Even in the dim light, he could tell her eyebrows went up. “Okay,” he amended, “I’ll have to fix it tomorrow.”
She grunted and turned away.
“Hey, Rivic,” he called from halfway onto her deck. When she glanced back, he asked, “Think you can sleep now?”
“That’s cuz we talked it out.” He waved a hand back and forth between them. “You’re welcome.”
Her laughter followed him outside, making him feel better about this whole thing. She hadn’t needed saving, but nothing could have stopped him from reacting to her screams. He just hadn’t had time to consider the fallout. The intimacy of o-dark-thirty and bedrooms and personal vulnerability. The static in the air hadn’t smoothed out until their familiar banter ended in her chuckle.
He stopped when he got to his own deck and faced the water, letting the surge and release soothe away the edge of being shocked awake. The ocean always did that for him, ever since he’d found this spot on a small island in the Florida Keys. Every time he came back from a job, it healed him by being a relentless balm. Even when storms kicked up the surf or sent it into full turmoil, he knew it would eventually settle back into this rhythm. It reminded him that no matter how bad things got out there, his corner of the world was going to be good. And when things out there weren’t bad at all, when he and his team—when he had one—stopped someone bad or saved someone good, the ocean and sand and sun and home were here to help him celebrate.

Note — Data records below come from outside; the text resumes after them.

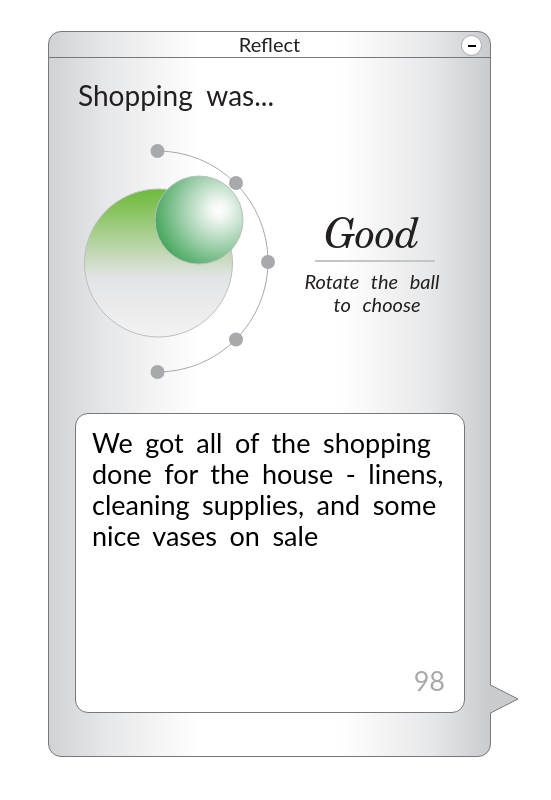
<!DOCTYPE html>
<html lang="en">
<head>
<meta charset="utf-8">
<title>Reflect</title>
<style>
  :root {
    --ink: #231f20;
    --outline: #77787b;
    --muted: #a7a9ac;
    --rule: #c4c5c7;
    --paper: #fff;
    --edge-left: #d0d2d3;
    --edge-right: #c9cbcd;
  }
  * { box-sizing: border-box; margin: 0; }
  body {
    width: 551px;
    height: 800px;
    padding: 31px 0 0 48px;
    overflow: hidden;
    background: var(--paper);
    color: var(--ink);
    font-family: Lato, "Open Sans", sans-serif;
  }
  .panel {
    position: relative;
    display: flex;
    flex-direction: column;
    width: 443px;
    height: 726px;
    border: 1px solid var(--outline);
    border-radius: 13px;
    background: linear-gradient(90deg, var(--edge-left), #e6e7e8 13%, var(--paper) 34%, var(--paper) 66%, #e6e7e8 87%, var(--edge-right));
  }
  .titlebar {
    position: relative;
    height: 26px;
    border-bottom: 1px solid var(--outline);
    font-size: 20px;
    line-height: 24px;
    text-align: center;
  }
  .titlebar h1 { font: inherit; }
  .minimize {
    position: absolute;
    top: 3px;
    right: 8px;
    display: grid;
    place-items: center;
    width: 21px;
    height: 21px;
    border: 1px solid var(--muted);
    border-radius: 50%;
    background: var(--paper);
  }
  .minimize::before {
    content: "";
    width: 8px;
    height: 2px;
    background: #000;
  }
  .question {
    margin: 20px 0 0 29px;
    font-size: 28px;
    font-weight: 400;
    line-height: 34px;
    word-spacing: 7px;
  }
  .rating {
    display: grid;
    grid-template-columns: 202px 184px;
    margin: 28px 0 0 29px;
    height: 242px;
  }
  .dial { display: block; }
  .answer {
    display: flex;
    flex-direction: column;
    align-items: center;
    padding-top: 66px;
  }
  .value {
    font: italic 40px/50px "TeX Gyre Schola", "Noto Serif", serif;
  }
  .divider {
    width: 120px;
    height: 2px;
    margin: 4px 0 8px 5px;
    background: var(--rule);
  }
  .hint {
    font-size: 20px;
    font-style: italic;
    line-height: 23px;
    word-spacing: 7px;
    text-align: center;
    white-space: nowrap;
  }
  .hint span { display: block; }
  .hint span + span { padding-left: 10px; }
  .note {
    display: flex;
    flex-direction: column;
    width: 390px;
    height: 300px;
    margin: 31px 0 0 26px;
    padding: 13px 19px 15px 16px;
    border: 1px solid var(--outline);
    border-radius: 13px;
    background: var(--paper);
    color: #000;
    font-size: 27px;
  }
  .note p {
    line-height: 31px;
    word-spacing: 5.6px;
    white-space: nowrap;
  }
  .note .remaining {
    margin-top: auto;
    color: var(--muted);
    line-height: 32px;
    text-align: right;
  }
  .pointer {
    position: absolute;
    top: 652px;
    left: 441px;
  }
</style>
</head>
<body>
<main class="panel">
  <header class="titlebar">
    <h1>Reflect</h1>
    <span class="minimize" role="img" aria-label="Minimize"></span>
  </header>

  <h2 class="question">Shopping was...</h2>

  <section class="rating">
    <svg class="dial" width="202" height="242" viewBox="78 140 202 242" role="img" aria-label="Rating dial set to Good">
      <defs>
        <linearGradient id="base-fill" x1="0" y1="0" x2="0" y2="1">
          <stop offset="0" stop-color="#6fba3c"/>
          <stop offset=".12" stop-color="#83c258"/>
          <stop offset=".6" stop-color="#e3e4e5"/>
          <stop offset="1" stop-color="#f2f2f3"/>
        </linearGradient>
        <radialGradient id="ball-fill" gradientUnits="userSpaceOnUse" cx="219" cy="210" r="66">
          <stop offset="0" stop-color="#fff"/>
          <stop offset=".12" stop-color="#f3f8f4"/>
          <stop offset=".55" stop-color="#a0d0ad"/>
          <stop offset="1" stop-color="#45a75b"/>
        </radialGradient>
        <circle id="stop" r="7" fill="#a7a9ac"/>
      </defs>
      <path d="M157.5 151A110.5 110.5 0 0 1 157.5 372" fill="none" stroke="#a7a9ac"/>
      <use href="#stop" x="157.5" y="151"/>
      <use href="#stop" x="236" y="183"/>
      <use href="#stop" x="268" y="262"/>
      <use href="#stop" x="236" y="339.5"/>
      <use href="#stop" x="157.5" y="372"/>
      <circle cx="158.5" cy="263" r="74" fill="url(#base-fill)" stroke="#bcbec0"/>
      <circle cx="199" cy="220" r="44" fill="url(#ball-fill)" stroke="#bcbec0"/>
    </svg>
    <div class="answer">
      <p class="value">Good</p>
      <div class="divider"></div>
      <p class="hint"><span>Rotate the ball</span><span>to choose</span></p>
    </div>
  </section>

  <section class="note">
    <p>We got all of the shopping<br>done for the house - linens,<br>cleaning supplies, and some<br>nice vases on sale</p>
    <p class="remaining">98</p>
  </section>

  <svg class="pointer" width="30" height="31" viewBox="0 0 30 31" aria-hidden="true">
    <path d="M0 1L28 15L0 29Z" fill="#c9cbcd"/>
    <path d="M0.5 1L28 15L0.5 29" fill="none" stroke="#77787b"/>
  </svg>
</main>
</body>
</html>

Kendall showing up on the plot next to his six months ago had felt, at first, like an invasion. He’d been mostly alone out here at the less-populated end of the Key for nearly ten years, sailboarders and swimmers and beachcombers notwithstanding. Someone actually moving in felt more like disruption, even if Kendall kept to herself as much as he did and then turned out to be here for similar reasons. They shared a meal occasionally, tossed a football, jogged at the waterline, and worked out at the same gym in town, sometimes at the same time. Or they just hung out, enjoying a beer and watching the water, talking about mundane stuff. And he’d decided it was all right, sharing space. Sharing peace.
The fact that fucking Kellen Stone had been the reason she knew about this peaceful stretch of sand had come up eventually. She knew Stone through her sister, who was married to Stone’s best friend. But by then Grant already liked her, so he had to get over his automatic resentment. Stone wasn’t a bad guy. He’d just gotten the girl, that’s all. And Grant was a little bit of a sore loser.
He’d gotten over it, watching the gradual change in Kendall as their friendship developed. She left occasionally, like he did, and he could tell by the way she carried herself, her awareness of her surroundings, and a few things he’d overheard when she was on the phone that she was in a profession like his. Her sharp mind, sharp wit, and graceful athleticism had definitely spiked his attraction meter. A few things had made him suspect the needle on her own meter wasn’t stationary. But whenever there was a zing between them, she closed off, retreated. Grant valued the friendship they were growing and didn’t want to interfere with that, so he’d held back, too.
Now, with echoes of her screams still inside him and the afterimage of long legs topped by hi-cut underwear lingering in his mind, he wondered again who exactly Kendall Rivic was and what she’d endured that made her need this sanctuary the way she obviously did.
Forget it happened. The whole thing. She would want him to, he knew that without asking. But he wasn’t sure he could. And that meant things were about to change.